Voto Latino spotlights paid leave debate with screening

Anne Walkup, Staff writer

“This is a serious issue right now. Because we’re young, we don’t think about it but we’re going to grow up and potentially have families or other loved ones to take care of,” junior Dalia Andrede said.

Andrede was referring to the issue of paid family leave in the U.S.—or lack thereof. She and other members of Linfield’s Voto Latino organization hosted a screening of “Zero Weeks” in the Riley Campus Center Thursday evening.

The title “Zero Weeks” referred to how zero weeks of paid family leave are required in most states in the U.S.

This was fitting for the documentary, which focused on the lives of various American people facing the decision either to care for themselves or family members who desperately needed it, or to continue attending work for fear of losing their jobs.

The film illustrated a variety of situations in which people were unable to take time off of work, due to the absence of paid leave: a new mother, a woman fighting cancer, a woman trying to care for her elderly mother, and a high schooler forced to drop out of school to work in place of her sick mother.

A brief discussion session took place after the film ended, during which students shared their thoughts on the issue.

“I guess being young, I didn’t ever think about paid leave before, so this was really eye opening,” sophomore April Alvarez, said.

Students also reflected on how the absence of paid leave had affected their own families’ lives.

“I think back to when I was younger when we were sick, how my parents didn’t get to take time off to take care of us,” sophomore Raul Sanchez said.

The U.S trails behind many other countries in terms of paid family leave policies.
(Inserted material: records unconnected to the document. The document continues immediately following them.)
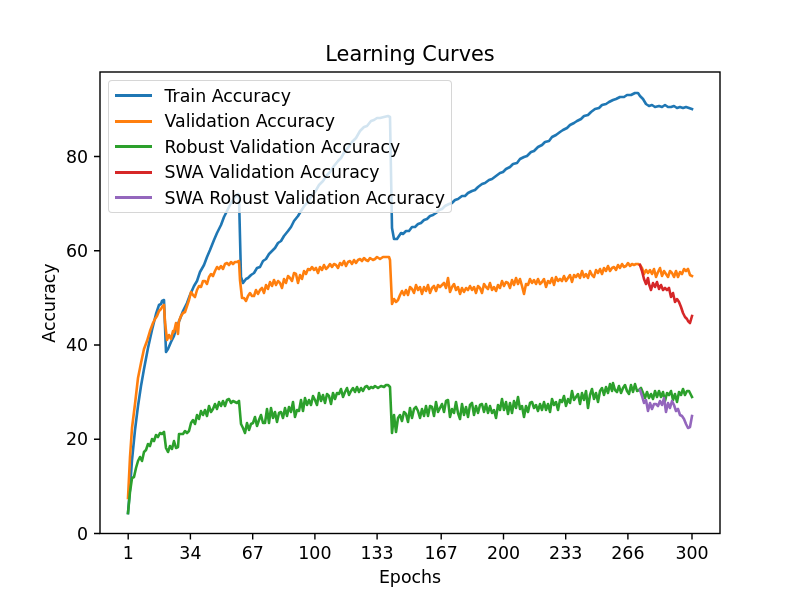
<!DOCTYPE html>
<html lang="en">
<head>
<meta charset="utf-8">
<title>Learning Curves</title>
<style>
:root {
  --ink: #000;
  --paper: #fff;
  --train: #1f77b4;
  --validation: #ff7f0e;
  --robust: #2ca02c;
  --swa: #d62728;
  --swa-robust: #9467bd;
  --legend-fill: rgba(255, 255, 255, .8);
  --legend-edge: rgba(204, 204, 204, .8);
}
* { box-sizing: border-box; margin: 0; padding: 0; }
html, body { width: 801px; height: 600px; overflow: hidden; background: var(--paper); }
.chart {
  position: relative; width: 801px; height: 600px;
  font: 17.36px/20px "DejaVu Sans", sans-serif; color: var(--ink); white-space: nowrap;
}
.plot { position: absolute; inset: 0; display: block; }
.curves { fill: none; stroke-width: 2.6; stroke-linejoin: round; stroke-linecap: square; }
.axes { fill: none; stroke: var(--ink); stroke-width: 1.4; }
.title {
  position: absolute; left: 100px; top: 42px; width: 620px;
  font-size: 20.83px; line-height: 24px; font-weight: 400; text-align: center;
}
.legend {
  position: absolute; left: 108px; top: 80px; width: 344px; height: 133px;
  padding: 2px 6px; list-style: none;
  display: grid; grid-auto-rows: 25.5px; align-items: center;
  background: var(--legend-fill); border: 1.7px solid var(--legend-edge); border-radius: 4px;
}
.legend li { display: flex; align-items: center; gap: 12.5px; }
.legend li::before { content: ""; flex: none; width: 37px; height: 2.6px; background: var(--series); }
.y-ticks {
  position: absolute; left: 40px; top: 109.4px; width: 48px;
  display: grid; grid-auto-rows: 94.25px; align-items: center; justify-items: end;
}
.x-ticks span {
  position: absolute; left: var(--x); top: 543px; transform: translateX(-50%);
}
.x-label { position: absolute; left: 100px; top: 567px; width: 620px; text-align: center; }
.y-label {
  position: absolute; left: 49px; top: 303px;
  transform: translate(-50%, -50%) rotate(-90deg);
}
</style>
</head>
<body>
<main class="chart">
  <svg class="plot" width="801" height="600" viewBox="0 0 801 600" role="img" aria-label="Accuracy by epoch for five series">
    <g class="curves">
      <polyline stroke="var(--train)" points="128,513 130,489 132,460 135,430 138,406 141,386 144,369 148,348 152,330 156,314 159,305 161,304 162,301 164,300 166,352 168,349 171,342 174,336 176,329 180,319 183,311 187,303 190,295 194,286 197,281 200,272 204,265 207,257 210,250 214,240 217,233 221,225 224,217 228,209 231,203 235,197 238,194 239,197 241,277 243,283 246,279 248,278 251,275 254,273 257,268 260,267 263,261 266,259 269,254 272,251 275,248 278,243 281,241 284,236 288,231 291,227 294,221 298,216 301,211 305,205 308,202 312,195 315,192 319,185 323,181 327,175 330,172 334,166 338,161 341,158 345,151 348,148 352,142 356,138 360,131 364,127 367,126 371,121 374,120 377,118 380,118 384,117 388,116 390,117 392,228 394,239 397,239 399,236 401,233 403,234 406,231 409,231 412,227 415,227 418,224 421,223 424,220 427,219 430,216 433,215 436,213 439,210 442,209 445,206 449,204 452,203 455,200 458,199 462,196 465,196 468,193 472,191 475,190 478,187 482,184 485,183 489,180 492,179 496,176 500,173 503,172 506,169 510,167 513,164 517,163 520,159 524,157 527,156 531,152 534,151 538,147 542,145 545,142 549,141 552,137 556,135 560,132 563,130 567,128 570,125 574,123 577,121 581,119 584,116 588,115 591,112 595,109 599,108 602,105 606,104 609,102 613,100 616,99 620,97 624,97 627,95 631,95 635,93 638,93 640,96 643,99 646,104 649,106 652,105 655,107 659,106 662,107 665,105 668,107 671,107 674,106 677,108 680,107 683,108 686,107 689,108 692,109"/>
      <polyline stroke="var(--validation)" points="128,498 130,457 132,428 135,404 138,378 141,363 144,349 147,341 150,331 153,323 155,319 157,316 159,311 161,309 162,307 164,305 165,322 167,340 169,335 171,339 173,331 174,332 176,323 178,334 179,321 181,316 183,313 185,312 187,306 189,300 191,292 193,295 195,297 197,290 199,286 201,287 203,281 205,281 207,284 209,277 211,274 213,276 215,271 217,267 219,269 221,266 223,269 225,264 227,263 229,265 231,262 233,264 235,262 237,262 239,261 240,280 242,298 244,298 246,301 248,296 250,293 252,296 254,296 256,290 258,294 260,290 262,288 264,293 266,285 268,289 270,282 272,286 274,280 276,285 278,281 280,283 282,288 284,279 286,283 288,276 290,278 292,281 294,273 296,274 298,283 300,275 302,279 304,271 306,274 308,269 310,270 312,267 314,270 316,268 318,273 320,267 322,270 324,265 326,269 328,267 330,264 332,267 334,264 336,265 338,268 340,263 342,265 344,261 346,266 348,262 350,261 352,264 354,260 356,263 358,260 360,259 362,261 364,258 366,260 368,261 370,258 373,260 375,259 377,257 380,259 383,257 386,257 389,257 390,260 392,304 394,299 396,302 398,300 400,295 402,291 404,295 406,290 408,295 410,287 412,289 414,293 416,285 418,290 420,287 422,294 424,287 426,291 428,285 430,293 432,288 434,286 436,291 438,285 440,287 442,285 444,283 446,288 448,278 450,292 452,287 454,284 456,290 458,287 460,294 462,288 464,292 466,288 468,290 470,286 472,290 474,287 476,293 478,286 480,288 482,293 484,284 486,287 488,289 490,283 492,290 494,287 496,291 498,285 500,288 502,281 504,286 506,282 508,283 510,288 512,280 514,285 516,278 518,284 520,279 522,286 524,294 526,284 528,285 530,279 532,283 534,280 536,284 538,279 540,284 542,282 544,279 546,287 548,281 550,283 552,278 554,285 556,277 558,281 560,279 562,281 564,276 566,281 568,278 570,275 572,282 574,275 576,277 578,274 580,278 582,271 584,277 586,274 588,278 590,271 592,275 594,277 596,270 598,273 600,269 602,274 604,268 606,271 608,266 610,271 612,268 614,267 616,270 618,265 620,268 622,264 624,267 626,266 628,263 630,266 632,264 634,265 636,264 638,264 640,265 642,268 644,274 646,270 648,273 650,270 652,274 654,269 656,277 658,272 660,268 662,276 664,271 666,274 668,277 670,271 672,273 674,277 676,271 678,277 680,272 682,274 684,269 686,271 688,269 690,275 692,276"/>
      <polyline stroke="var(--robust)" points="128,513 130,492 132,478 134,477 136,468 138,461 140,457 142,461 144,452 146,450 148,444 150,446 152,439 154,441 156,435 158,437 160,433 162,434 164,432 166,448 168,452 170,446 172,449 174,441 176,448 178,447 179,434 181,434 183,434 185,431 187,433 189,431 191,423 193,420 195,424 197,415 199,419 201,411 203,415 205,410 207,416 209,406 211,412 213,409 215,404 217,409 219,402 221,406 223,401 225,406 227,400 229,399 231,403 233,401 235,402 237,403 239,401 241,424 243,428 245,433 247,423 249,430 251,424 253,423 255,417 257,426 259,420 261,415 263,423 265,423 267,409 269,423 271,408 273,418 275,412 277,422 279,413 281,412 283,418 285,408 287,416 289,407 291,412 293,402 295,417 297,410 299,411 301,400 303,411 305,398 307,405 309,400 311,405 313,396 315,400 317,405 319,393 321,401 323,395 325,403 327,394 329,396 331,404 333,393 335,399 337,393 339,394 341,389 343,397 345,392 347,388 349,395 351,391 353,388 355,392 357,387 359,392 361,388 363,391 365,387 367,386 369,389 371,387 373,388 375,386 378,388 381,386 384,387 386,385 388,385 390,387 392,433 394,415 396,432 398,418 400,415 402,421 404,412 406,414 408,422 410,408 412,418 414,409 416,407 418,411 420,418 422,409 424,416 426,406 428,416 430,406 432,407 434,416 436,402 438,412 440,408 442,404 444,412 446,401 448,400 450,417 452,409 454,413 456,402 458,413 460,419 462,404 464,415 466,407 468,417 470,405 472,403 474,415 476,406 478,413 480,405 482,404 484,412 486,404 488,413 490,406 492,413 494,410 496,418 498,405 500,410 502,399 504,410 506,402 508,414 510,403 512,413 514,401 516,408 518,397 520,409 522,406 524,417 526,406 528,412 530,403 532,402 534,408 536,405 538,411 540,404 542,410 544,402 546,410 548,404 550,412 552,399 554,405 556,402 558,410 560,400 562,402 564,396 566,406 568,399 570,403 572,391 574,400 576,397 578,394 580,404 582,393 584,400 586,391 588,408 590,395 592,389 594,399 596,393 598,402 600,391 602,388 604,395 606,387 608,393 610,384 612,391 613,383 615,390 617,392 619,386 621,393 623,388 625,385 627,391 629,394 631,385 633,392 635,384 637,391 639,390 641,388 643,393 645,398 647,392 649,398 651,394 653,399 655,391 657,397 659,391 661,397 663,392 665,401 667,393 669,395 671,391 673,400 675,394 677,402 679,392 681,395 683,389 685,395 687,391 689,391 691,395 692,397"/>
      <polyline stroke="var(--swa)" points="640,265 642,271 644,279 646,284 648,278 649,284 651,290 653,283 655,287 657,282 659,289 661,285 663,290 665,288 667,290 669,288 671,297 673,293 675,302 677,299 679,302 681,307 683,313 685,317 687,319 688,321 690,323 692,316"/>
      <polyline stroke="var(--swa-robust)" points="640,390 642,396 644,403 646,400 648,411 650,403 652,409 654,404 656,404 658,406 660,401 662,405 664,398 666,412 668,403 670,408 672,401 674,405 676,411 678,409 680,415 682,416 684,419 686,424 688,428 690,427 692,416"/>
    </g>
    <g class="axes">
      <rect x="100" y="72" width="620" height="461.5"/>
      <path d="M94 156.5h6M94 250.8h6M94 345h6M94 439.3h6M94 533.5h6"/>
      <path d="M128.2 533.5v6M190.4 533.5v6M252.7 533.5v6M314.9 533.5v6M377.1 533.5v6M441.2 533.5v6M503.5 533.5v6M565.7 533.5v6M627.9 533.5v6M692 533.5v6"/>
    </g>
  </svg>

  <h1 class="title">Learning Curves</h1>

  <ul class="legend">
    <li style="--series: var(--train)">Train Accuracy</li>
    <li style="--series: var(--validation)">Validation Accuracy</li>
    <li style="--series: var(--robust)">Robust Validation Accuracy</li>
    <li style="--series: var(--swa)">SWA Validation Accuracy</li>
    <li style="--series: var(--swa-robust)">SWA Robust Validation Accuracy</li>
  </ul>

  <div class="y-ticks">
    <span>80</span><span>60</span><span>40</span><span>20</span><span>0</span>
  </div>
  <div class="x-ticks">
    <span style="--x: 128.2px">1</span>
    <span style="--x: 190.4px">34</span>
    <span style="--x: 252.7px">67</span>
    <span style="--x: 314.9px">100</span>
    <span style="--x: 377.1px">133</span>
    <span style="--x: 441.2px">167</span>
    <span style="--x: 503.5px">200</span>
    <span style="--x: 565.7px">233</span>
    <span style="--x: 627.9px">266</span>
    <span style="--x: 692px">300</span>
  </div>
  <p class="x-label">Epochs</p>
  <p class="y-label">Accuracy</p>
</main>
</body>
</html>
In fact, it is the only developed country in the world that does not require employers to offer paid leave to their employees.

According to the Washington Post, new parents in Finland are given anywhere from 158 days to three years of paid parental leave, while those in the U.S are offered none under federal law.
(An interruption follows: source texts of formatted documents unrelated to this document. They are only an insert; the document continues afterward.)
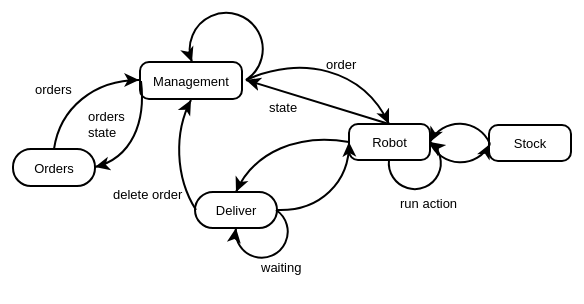
<!DOCTYPE html>
<html lang="en">
<head>
<meta charset="utf-8">
<title>Order flow diagram</title>
<style>
:root { --ink: #000; --paper: #fff; }
* { box-sizing: border-box; }
html, body { margin: 0; overflow: hidden; background: var(--paper); }
.diagram {
  position: relative; width: 584px; height: 304px; overflow: hidden;
  background: var(--paper); color: var(--ink);
  font: 13px/16px "Liberation Sans", Arial, sans-serif;
}
.connectors { position: absolute; inset: 0; }
.connectors .edge { fill: none; stroke: var(--ink); stroke-width: 2; marker-end: url(#arrow); }
.arrowhead { fill: var(--ink); }
.node {
  position: absolute; display: flex; align-items: center; justify-content: center;
  padding-top: 2px; border: 2px solid var(--ink); border-radius: 10px; background: var(--paper);
}
.store { border-radius: 19px; }
.management { left: 139px; top: 61px; width: 104px; height: 39px; }
.orders { left: 12px; top: 148px; width: 84px; height: 39px; }
.deliver { left: 194px; top: 191px; width: 84px; height: 38px; }
.robot { left: 348px; top: 123px; width: 83px; height: 38px; }
.stock { left: 488px; top: 124px; width: 84px; height: 38px; }
.label { position: absolute; white-space: nowrap; }
.label-orders { left: 35px; top: 82px; }
.label-orders-state { left: 88px; top: 109px; }
.label-order { left: 326px; top: 57px; }
.label-state { left: 269px; top: 100px; }
.label-delete { left: 113px; top: 187px; }
.label-waiting { left: 261px; top: 260px; }
.label-run { left: 400px; top: 196px; }
</style>
</head>
<body>
<main class="diagram">
  <div class="node management">Management</div>
  <div class="node store orders">Orders</div>
  <div class="node store deliver">Deliver</div>
  <div class="node robot">Robot</div>
  <div class="node stock">Stock</div>

  <svg class="connectors" width="584" height="304" viewBox="0 0 584 304" aria-hidden="true">
    <defs>
      <marker id="arrow" markerUnits="userSpaceOnUse" markerWidth="16" markerHeight="16" refX="15" refY="8" orient="auto">
        <path class="arrowhead" d="M15 8 L0 15 L4 8 L0 1 Z"/>
      </marker>
    </defs>
    <path class="edge" d="M54 149 C60 108 94 80 139 80"/>
    <path class="edge" d="M141 81 C146 122 132 158 95 167"/>
    <path class="edge" d="M246 80 A36.5 36.5 0 1 0 192 62"/>
    <path class="edge" d="M246 80 C300 55 363 68 389 124"/>
    <path class="edge" d="M389 124 L246 80"/>
    <path class="edge" d="M349 142 C300 133 254 151 236 192"/>
    <path class="edge" d="M276 210 C320 212 350 182 349 142"/>
    <path class="edge" d="M196 210 C175 177 174 132 191 100"/>
    <path class="edge" d="M276 210 A26 26 0 1 1 236 228"/>
    <path class="edge" d="M389 160 A26 26 0 1 0 430 142"/>
    <path class="edge" d="M490 144 A33 33 0 0 0 430 142"/>
    <path class="edge" d="M430 142 A33 33 0 0 0 490 144"/>
  </svg>

  <span class="label label-orders">orders</span>
  <span class="label label-orders-state">orders<br>state</span>
  <span class="label label-order">order</span>
  <span class="label label-state">state</span>
  <span class="label label-delete">delete order</span>
  <span class="label label-waiting">waiting</span>
  <span class="label label-run">run action</span>
</main>
</body>
</html>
However, several states—California, New Jersey, New York, Rhode Island, and Washington, D.C.—have recently begun to implement paid leave policies.

In July of 2017, Washington became the latest state to enact paid leave policies.

Oregon could follow their lead and implement a paid family leave policy of its own.

Voto Latino members hope to spread awareness of the issue by encouraging students to write to representatives. Voto Latino also hopes to host a PLACE event regarding U.S. paid leave policies.